A surprisingly dark and rich flavor profile jumps out at first sip. Cocoa beans, dark brown sugar, and wet oak contrast against the whiskey’s noticeable maltiness. There is a touch of youth present that is more playful with the other flavors than something that stands out on its own. It is this dance between the dark flavors, oak, malt, youth, and thick mouthfeel that makes the palate quite interesting and memorable.
A bit of dryness develops on the finish thanks to a large presence of oak and bittersweet chocolate. A touch of leather, vanilla, and malt help round out and balance the finish. The viscosity from the palate follows through to the finish resulting in a lasting aftertaste and impactful finish.

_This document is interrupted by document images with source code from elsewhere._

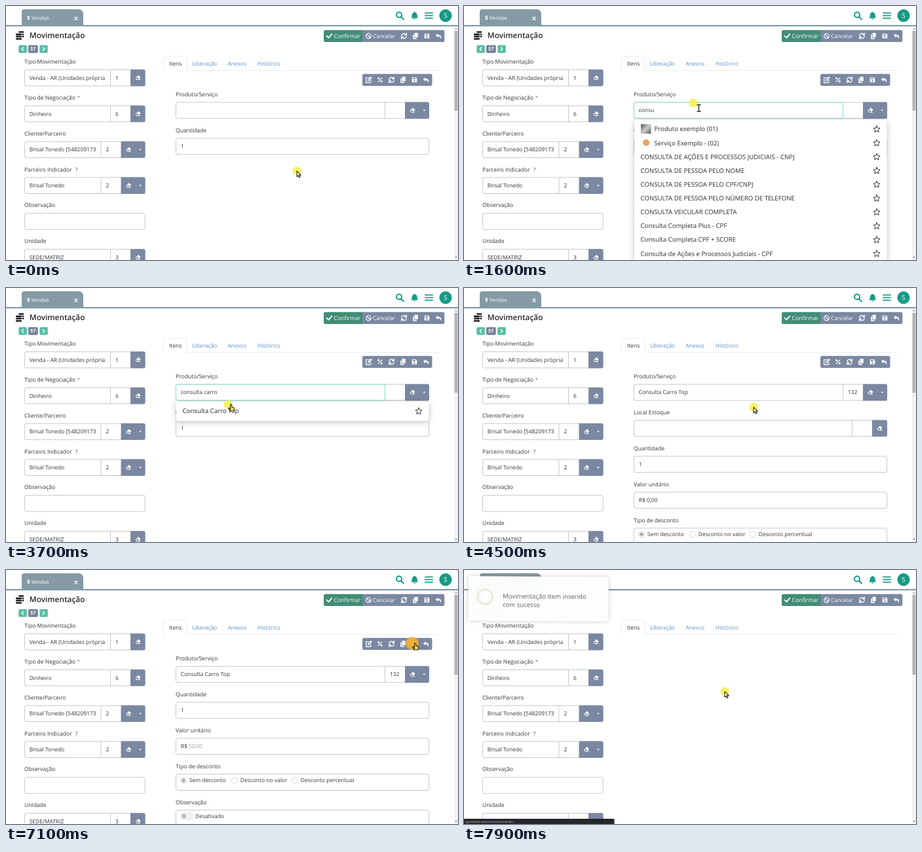
Recreate the animation shown at these times as an HTML page with a canvas. Size 690 px wide and 388 px high, loop 8 s.

```html
<!DOCTYPE html>
<html lang="pt-BR">
<head>
<meta charset="utf-8">
<style>
html, body { margin: 0; width: 100%; height: 100%; overflow: hidden; background: #fff; }
canvas { display: block; width: 690px; height: 388px; }
</style>
</head>
<body>
<canvas id="stage"></canvas>
<script>
const W = 690, H = 388, LOOP = 8000, STEP = 100;
const canvas = document.getElementById('stage');
const ctx = canvas.getContext('2d');
const ratio = window.devicePixelRatio || 1;
canvas.width = W * ratio;
canvas.height = H * ratio;

const INK = '#30353c', SLATE = '#7b88a1', TEAL = '#169a86', LINE = '#bec2c8', LINK = '#5a8fd2';
const PARTNER = 'Brisal Tonedo';

// Icon name: [stroke width, or 0 for filled, path around 0,0]
const ICONS = {
  check: [2, 'M-4 0L-1 3L4-3'],
  ban: [1.3, 'M4 0A4 4 0 1 1-4 0A4 4 0 1 1 4 0M-2.8-2.8L2.8 2.8'],
  refresh: [1.4, 'M-4-.5A4 4 0 0 1 3-2.6M4-4.5V-1.5H1M4 .5A4 4 0 0 1-3 2.6M-4 4.5V1.5H-1'],
  copy: [0, 'M-1.5-5H4V2H-1.5ZM-4-2.5H-2.3V3H2V5H-4Z'],
  save: [0, 'M-4-4H2.5L4-2.5V4H-4ZM-2.8-3V-1H1.8V-3ZM1.3 1.5A1.3 1.3 0 1 0-1.3 1.5A1.3 1.3 0 1 0 1.3 1.5'],
  undo: [0, 'M-4.5-.8L-.5-4V-2Q4.5-2 4.5 1.5Q4.5 3.5 3 4.5Q4 .8-.5 .6V2.5Z'],
  eraser: [0, 'M-4.5 1L.8-4L4.5-.5L1.2 3H4V4H-2ZM-3 1.2L-1.2-.6L1.2 1.7L0 3H-1.4Z'],
  edit: [1.2, 'M1-3.5H-4V4.5H3.5V.5M-1 1.5L-.7-.2L3.8-4.5L5-3.3L.7 1.2Z'],
  percent: [1.3, 'M-3 3L3-3M-1.4-2.5A1 1 0 1 1-3.4-2.5A1 1 0 1 1-1.4-2.5M3.4 2.5A1 1 0 1 1 1.4 2.5A1 1 0 1 1 3.4 2.5'],
  search: [2, 'M3-1A4 4 0 1 1-5-1A4 4 0 1 1 3-1M2 2L6 6'],
  bell: [0, 'M0-6Q.8-6 .8-5Q4-4.2 4 0Q4 2 5.3 3.7H-5.3Q-4 2-4 0Q-4-4.2-.8-5Q-.8-6 0-6M-1.6 4.6H1.6Q1.4 6 0 6Q-1.4 6-1.6 4.6'],
  menu: [1.8, 'M-5.5-4H5.5M-5.5 0H5.5M-5.5 4H5.5'],
  star: [1, 'M0-5L1.5-1.7L5-1.3L2.4 1.1L3.1 4.6L0 2.9L-3.1 4.6L-2.4 1.1L-5-1.3L-1.5-1.7Z'],
  coins: [2.6, 'M-.5-5.2H5M-4.8-1.6H1.8M-4.8 1.8H1.8M-4.8 5.2H1.8M4.8-1.8H5.1M4.8 1.6H5.1'],
  caret: [0, 'M-2-1H2L0 1.2Z'],
  close: [1.5, 'M-2-2L2 2M2-2L-2 2'],
  left: [1.3, 'M1.2-2.5L-1.3 0L1.2 2.5'],
  right: [1.3, 'M-1.2-2.5L1.3 0L-1.2 2.5'],
  arrow: [1.1, 'M0 0V9.2L2.1 7.3L3.7 10.6L5.3 9.8L3.8 6.7H6.6Z'],
  hand: [1.1, 'M-1 4V-3.5Q-1-5 .2-5Q1.3-5 1.3-3.5V-.5L4 0Q5 .3 5 1.5L4.2 5.5H-1.2L-4 1.5Q-3.5 .3-2.3 1.2L-1 2.3Z'],
  beam: [1.3, 'M-2.5-5H2.5M0-5V5M-2.5 5H2.5']
};
for (const k in ICONS) ICONS[k][1] = new Path2D(ICONS[k][1]);

function icon(name, x, y, color = '#fff', scale = 1, inner) {
  const [width, path] = ICONS[name];
  ctx.save();
  ctx.translate(x, y);
  ctx.scale(scale, scale);
  ctx.lineCap = ctx.lineJoin = 'round';
  if (inner) { ctx.fillStyle = inner; ctx.fill(path); }
  ctx.fillStyle = ctx.strokeStyle = color;
  if (width) { ctx.lineWidth = width; ctx.stroke(path); }
  else ctx.fill(path, 'evenodd');
  ctx.restore();
}

// y is the middle of the capitals
function text(str, x, y, size = 8.45, color = INK, weight = 400) {
  ctx.font = `${weight} ${size}px "Open Sans", "Noto Sans", sans-serif`;
  ctx.fillStyle = color;
  ctx.fillText(str, x, y + size * .35);
}

function box(x, y, w, h, fill, stroke, r = 0) {
  ctx.beginPath();
  ctx.roundRect(x, y, w, h, r);
  if (fill) { ctx.fillStyle = fill; ctx.fill(); }
  if (stroke) { ctx.strokeStyle = stroke; ctx.lineWidth = .9; ctx.stroke(); }
}

function disc(x, y, r, fill, stroke) {
  ctx.beginPath();
  ctx.arc(x, y, r, 0, Math.PI * 2);
  if (fill) { ctx.fillStyle = fill; ctx.fill(); }
  if (stroke) { ctx.strokeStyle = stroke; ctx.lineWidth = .9; ctx.stroke(); }
}

// Labelled input; code sits in its own cell, button at the right end
function field(x, right, y, label, value = '', code = null, buttonW = 0) {
  const top = y + 12.2, h = 24.6;
  text(label, x, y, 8.55);
  box(x + .4, top, right - x - .8, h, '#fff', LINE, 2.5);
  if (code !== null) {
    const bx = right - buttonW;
    box(bx, top - .4, buttonW, h + .8, SLATE, null, [0, 2.5, 2.5, 0]);
    ctx.fillStyle = LINE;
    ctx.fillRect(bx - 31, top, .9, h);
    text(code, bx - 23, top + 12.3);
    icon('eraser', bx + 11.5, top + 12, '#fff', .9);
    if (buttonW > 30) icon('caret', right - 7.5, top + 12.3);
  }
  text(value, x + 7.7, top + 12.3);
}

const productField = (value, code) => y => field(259, 646, y, 'Produto/Serviço', value, code, 37);
const stockField = y => field(259, 646, y, 'Local Estoque', '', '', 23);
const quantityField = y => field(259, 646, y, 'Quantidade', '1');
const priceField = filled => y => {
  field(259, 646, y, 'Valor unitário', filled ? 'R$' : 'R$ 0,00');
  if (filled) text('50,00', 279, y + 24.3, 8.2, '#93979d');
};
const discountField = y => {
  field(259, 646, y, 'Tipo de desconto');
  [['Sem desconto', 271], ['Desconto no valor', 349], ['Desconto percentual', 441]].forEach(([s, x], i) => {
    disc(x, y + 21.7, 4.6, i ? '#fff' : '#ededed', '#d4d6da');
    if (!i) disc(x, y + 21.7, 2.5, '#a5a8ad');
    text(s, x + 8.8, y + 21.7);
  });
};
const noteField = y => {
  field(259, 646, y, 'Observação');
  box(267, y + 17, 18, 9, '#f2f2f3', '#d0d3d7', 4.5);
  disc(271.7, y + 21.5, 3.2, '#b5b8bd');
  text('Desativado', 289, y + 21.7);
};

const QUERY = 'consulta carro';
const TYPING = [[1200, 1], [1500, 3], [1600, 5], [1800, 7], [1900, 8], [2100, 11], [2300, 13], [2400, 14]];
function typed(t) {
  let n = 0;
  for (const [at, count] of TYPING) if (t >= at) n = count;
  return QUERY.slice(0, n);
}

function form(t) {
  if (t >= 7800) return;
  box(544, 103.7, 106.5, 18.3, SLATE, null, 2.5);
  ['edit', 'percent', 'refresh', 'copy', 'save', 'undo'].forEach((n, i) => icon(n, 553.5 + i * 17.5, 112.8, '#fff', .95));

  const query = t < 4000 ? typed(t) : 'Consulta Carro Top';
  const product = productField(query, t < 4200 ? '' : '132');
  const rows = t < 4300 ? [product, quantityField]
    : t < 5000 ? [product, stockField, quantityField, priceField(false), discountField]
    : [product, quantityField, priceField(t >= 5100), discountField, noteField];
  rows.forEach((draw, i) => draw(135 + i * 54.9));

  if (t >= 900 && t < 4000) box(259.4, 147.2, 319, 24.6, null, '#86e6d3', [2.5, 0, 0, 2.5]);
  if ((t >= 700 && t < 1200) || (t >= 3000 && t < 3500)) {
    ctx.fillStyle = '#777';
    ctx.fillRect(t < 1200 ? 266.6 : 321.4, 153.5, .8, 11);
  }
}

const RESULTS = [
  'Produto exemplo (01)', 'Serviço Exemplo - (02)',
  'CONSULTA DE AÇÕES E PROCESSOS JUDICIAIS - CNPJ', 'CONSULTA DE PESSOA PELO NOME',
  'CONSULTA DE PESSOA PELO CPF/CNPJ', 'CONSULTA DE PESSOA PELO NÚMERO DE TELEFONE',
  'CONSULTA VEICULAR COMPLETA', 'Consulta Completa Plus - CPF',
  'Consulta Completa CPF + SCORE', 'Consulta de Ações e Processos Judiciais - CPF'
];

function dropdown(t) {
  const all = t >= 800 && t < 2900, one = t >= 3200 && t < 3900;
  if (!all && !one) return;
  ctx.save();
  if (t === 3200) ctx.globalAlpha = .6;
  ctx.save();
  ctx.shadowColor = 'rgba(0,0,0,.25)';
  ctx.shadowBlur = 8 * ratio;
  ctx.shadowOffsetY = 2 * ratio;
  box(260, 173.5, 385.5, all ? 230 : 29.5, '#fff', null, 2);
  ctx.restore();
  (all ? RESULTS : ['Consulta Carro Top']).forEach((s, i) => {
    const y = 188 + i * 21.13;
    text(s, all && i < 2 ? 290.5 : 269.5, y, 9.66, '#292c30');
    icon('star', 630, y, '#333');
  });
  if (all) {
    const g = ctx.createLinearGradient(270, 181, 285, 195);
    g.addColorStop(0, '#50555a');
    g.addColorStop(.5, '#c9cccd');
    g.addColorStop(1, '#5d6264');
    box(270, 180.5, 15.5, 14.5, g);
    disc(278, 208.7, 5, '#f0a268');
  }
  ctx.restore();
}

function header() {
  box(24, 5, 94, 25, '#859aa4', null, [4, 7, 0, 0]);
  ctx.fillStyle = '#7f9ca5';
  ctx.fillRect(0, 29, 690, 2);
  ctx.fillStyle = '#e6ecee';
  ctx.fillRect(0, 31, 690, 1.2);
  text('$', 32, 18, 8.5, '#fff', 700);
  text('Vendas', 39, 18, 7.9, '#fff');
  icon('close', 107, 19);
  icon('search', 601, 14.5, TEAL);
  icon('bell', 623.7, 14.7, TEAL);
  icon('menu', 645.5, 14.7, TEAL);
  disc(671, 14.7, 9.6, TEAL);
  text('S', 668.3, 14.8, 9.8, '#fff');

  icon('coins', 21, 45, '#1d1f22');
  text('Movimentação', 35.7, 45, 11.85, '#25282c', 600);
  box(485, 36.8, 60, 18.2, '#428d77', null, [2.5, 0, 0, 2.5]);
  box(544.3, 36.8, 125, 18.2, SLATE, null, [0, 2.5, 2.5, 0]);
  icon('check', 493.5, 45.8, '#fff', .95);
  text('Confirmar', 500.5, 45.8, 8.6, '#fff');
  icon('ban', 553.5, 45.8, '#fff', .95);
  text('Cancelar', 560, 45.8, 8.4, '#fff');
  ['refresh', 'copy', 'save', 'undo'].forEach((n, i) => icon(n, 607.5 + i * 17.5, 45.8, '#fff', .95));

  box(19.3, 59.7, 12.5, 12, '#58bda4', null, 2);
  box(34, 59.7, 14.7, 12, '#75819b', null, 2);
  box(51.3, 59.7, 12.5, 12, '#58bda4', null, 2);
  icon('left', 25.5, 65.7);
  icon('right', 57.5, 65.7);
  text('57', 37, 65.8, 7.4, '#fff', 700);
}

function sidebar() {
  field(28, 212.5, 85.2, 'Tipo Movimentação', 'Venda - AR (Unidades própria', '1', 22.5);
  field(28, 212.5, 140.1, 'Tipo de Negociação', 'Dinheiro', '6', 22.5);
  text('*', 108.5, 140.1, 8.4, SLATE);
  field(28, 212.5, 194.9, 'Cliente/Parceiro', PARTNER + ' [548209173', '2', 37);
  field(28, 212.5, 249.7, 'Parceiro Indicador', PARTNER, '2', 37);
  text('?', 105.8, 249.7, 8.6, SLATE, 600);
  field(28, 212.5, 304.5, 'Observação');
  field(28, 212.5, 359.4, 'Unidade', 'SEDE/MATRIZ', '3', 22.5);
}

function tabs() {
  ctx.fillStyle = '#e9ebed';
  ctx.fillRect(240, 98, 422, .9);
  box(240.4, 77, 35.6, 24, '#fff', '#e8eaec', 2.5);
  ctx.fillStyle = '#fff';
  ctx.fillRect(239.5, 98.3, 38, 4);
  text('Itens', 249, 88.2);
  text('Liberação', 284, 88.2, 8.45, LINK);
  text('Anexos', 338.5, 88.2, 8.45, LINK);
  text('Histórico', 383.7, 88.2, 8.45, LINK);
}

function scrollbar() {
  ctx.fillStyle = '#f2f2f2';
  ctx.fillRect(684, 32, 6, H - 32);
  ctx.fillStyle = '#b4b4b4';
  ctx.fillRect(684.6, 38, 4.8, 122);
  icon('caret', 687, 34.8, '#777', -.8);
  icon('caret', 687, 384, '#555', .8);
}

function toast(t) {
  if (t < 7800) return;
  ctx.save();
  ctx.globalAlpha = t < 7900 ? .5 : .97;
  ctx.translate(113.5, 44);
  ctx.rotate(.006);
  ctx.translate(-113.5, -44);
  ctx.save();
  ctx.shadowColor = 'rgba(0,0,0,.2)';
  ctx.shadowBlur = 6 * ratio;
  box(6.5, 10, 214, 68, '#fff', null, 2.5);
  ctx.restore();
  ctx.beginPath();
  ctx.arc(32, 41.5, 11.3, 0, Math.PI * 2);
  ctx.strokeStyle = '#e3ead5';
  ctx.lineWidth = 2.4;
  ctx.stroke();
  text('Movimentação Item inserido', 59, 40.3, 9.6, '#55585c');
  text('com sucesso', 59, 53.3, 9.6, '#55585c');
  ctx.restore();
  box(0, 380, 229.5, 8, '#25272a', null, [0, 1.5, 0, 0]);
  text('Aguardando demonstra.brisal.exemplo...', 2, 384.4, 4, '#d8d8d8');
}

const PATH = [
  [0, 444, 252], [400, 353, 152], [500, 353, 152], [600, 353.5, 151], [700, 353.5, 151], [800, 353, 149.3],
  [1100, 353, 149.3], [1300, 350, 148], [3100, 350, 148], [3300, 340, 176], [3600, 340, 176],
  [3700, 339, 178], [4100, 339, 178], [4500, 442, 182], [5700, 442, 182], [6000, 432, 178],
  [6300, 432, 178], [6500, 431, 177], [6600, 431, 177], [7000, 620, 112], [7200, 620, 112],
  [7500, 398.5, 186.5], [7600, 398, 185.5], [LOOP, 398, 185.5]
];

function pointer(t) {
  const i = PATH.findIndex(p => p[0] > t);
  const [t0, x0, y0] = PATH[i - 1], [t1, x1, y1] = PATH[i];
  const u = (t - t0) / (t1 - t0), e = u * u * (3 - 2 * u);
  return [x0 + (x1 - x0) * e, y0 + (y1 - y0) * e];
}

function cursor(t) {
  const [x, y] = pointer(t);
  const within = (a, b) => t >= a && t < b;
  const click = within(800, 1000) || within(3800, 3900) || within(7100, 7200);
  const r = click ? 11 : 7.6;
  const rgb = click ? '244,176,48' : '245,240,66';
  const glow = ctx.createRadialGradient(x, y, r * .75, x, y, r);
  glow.addColorStop(0, `rgba(${rgb},${click ? .92 : .82})`);
  glow.addColorStop(1, `rgba(${rgb},0)`);
  disc(x, y, r, glow);
  if (within(300, 3200)) icon('beam', x + 8.5, y + 8, '#222');
  else if (within(3200, 3900) || within(7000, 7300)) icon('hand', x + 4.5, y + 4.5, '#222', 1, '#f2df45');
  else icon('arrow', x, y, '#222', .95, '#f8f5cf');
}

function draw(now) {
  const t = Math.floor(now % LOOP / STEP) * STEP;
  ctx.setTransform(ratio, 0, 0, ratio, 0, 0);
  ctx.textRendering = 'geometricPrecision';
  ctx.fillStyle = '#fff';
  ctx.fillRect(0, 0, W, H);
  header();
  sidebar();
  tabs();
  form(t);
  dropdown(t);
  scrollbar();
  toast(t);
  cursor(t);
}

let start;
function tick(now) {
  start ??= now;
  draw(now - start);
  requestAnimationFrame(tick);
}
draw(0);
requestAnimationFrame(tick);
</script>
</body>
</html>
```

Kings County Distillery definitely marches to the beat of their own drum when it comes to distilling and that is all too apparent at first sip of their Bottled in Bond Bourbon. Kings County’s bourbon tastes different than what you’re probably used to from Kentucky distilleries. This is all due to how Kings County crafts their whiskey. Using pot stills creates an undeniable texture to their whiskey, not only in its viscosity but also in its flavor structure. The use of only two grains versus a traditional three grain mashbill is also in stark contrast to the majority of bourbons in the market. Combining these with 15 gallon barrels for aging and the high amount of malt in its mashbill, creates a whiskey that stands out on its own. This isn’t a New York whiskey trying to emulate a Kentucky one. This is distinctly a Kings County Bourbon and its uniqueness is unequivocal.
The number of unique practices Kings County uses to create their whiskey unfortunately also comes at a cost to both them and the consumer. As a result, their whiskey is expensive even for craft whiskey standards. One way the company has combated this is by releasing their whiskey in different bottle sizes, an admirable move to get more people to take a chance on their unique tasting whiskey. Bottled in Bond (BiB) whiskeys comes in all different ages and prices of course, but at the minimum and most common 4 year mark, there are quite a few bourbons to compete with that are listed at a fraction of the price. Old Grand-Dad Bottled In Bond Bourbon is a notable standout in that sector at $25. While Old Grand-Dad sports some standout traits over other Kentucky bonded bourbons, it tastes largely like other mass produced value bourbons from a very high level view. Uniqueness does add value, but there's no getting around the fact that Kings County is on the high side when it comes to not only craft whiskey, but 4 year old whiskeys in general. If you put a high value on uniqueness, supporting trailblazers and their artisan whiskeys, then Kings Country BiB Bourbon will be your whiskey. If not, then you’ll very much struggle with Kings County’s pricing.
Brooklyn is known for their artisanal merchants, and Kings County is no exception, producing one of the more unique Bottled in Bond bourbons in the market.
A craft whiskey company releasing a four year old bourbon is a notable achievement for the company themselves, but usually ignored by the larger whiskey community. Too often the whiskey tastes young, or in trying to replicate Kentucky bourbon, it pales in comparison. Utilizing copper stills, open fermentation, a unique mashbill, and smaller barrels have combined to create a bourbon that tastes distinctly Kings County. The resulting bourbon has an unmistakable viscosity and flavor texture that finds a way to balance dark flavors against the brightness that comes from being 4 years old and with a high amount of malt in its mashbill. It's a dangerous tightrope to walk and it won’t be for everyone, but for some, it will stand out in a crowded field of like-minded competitors.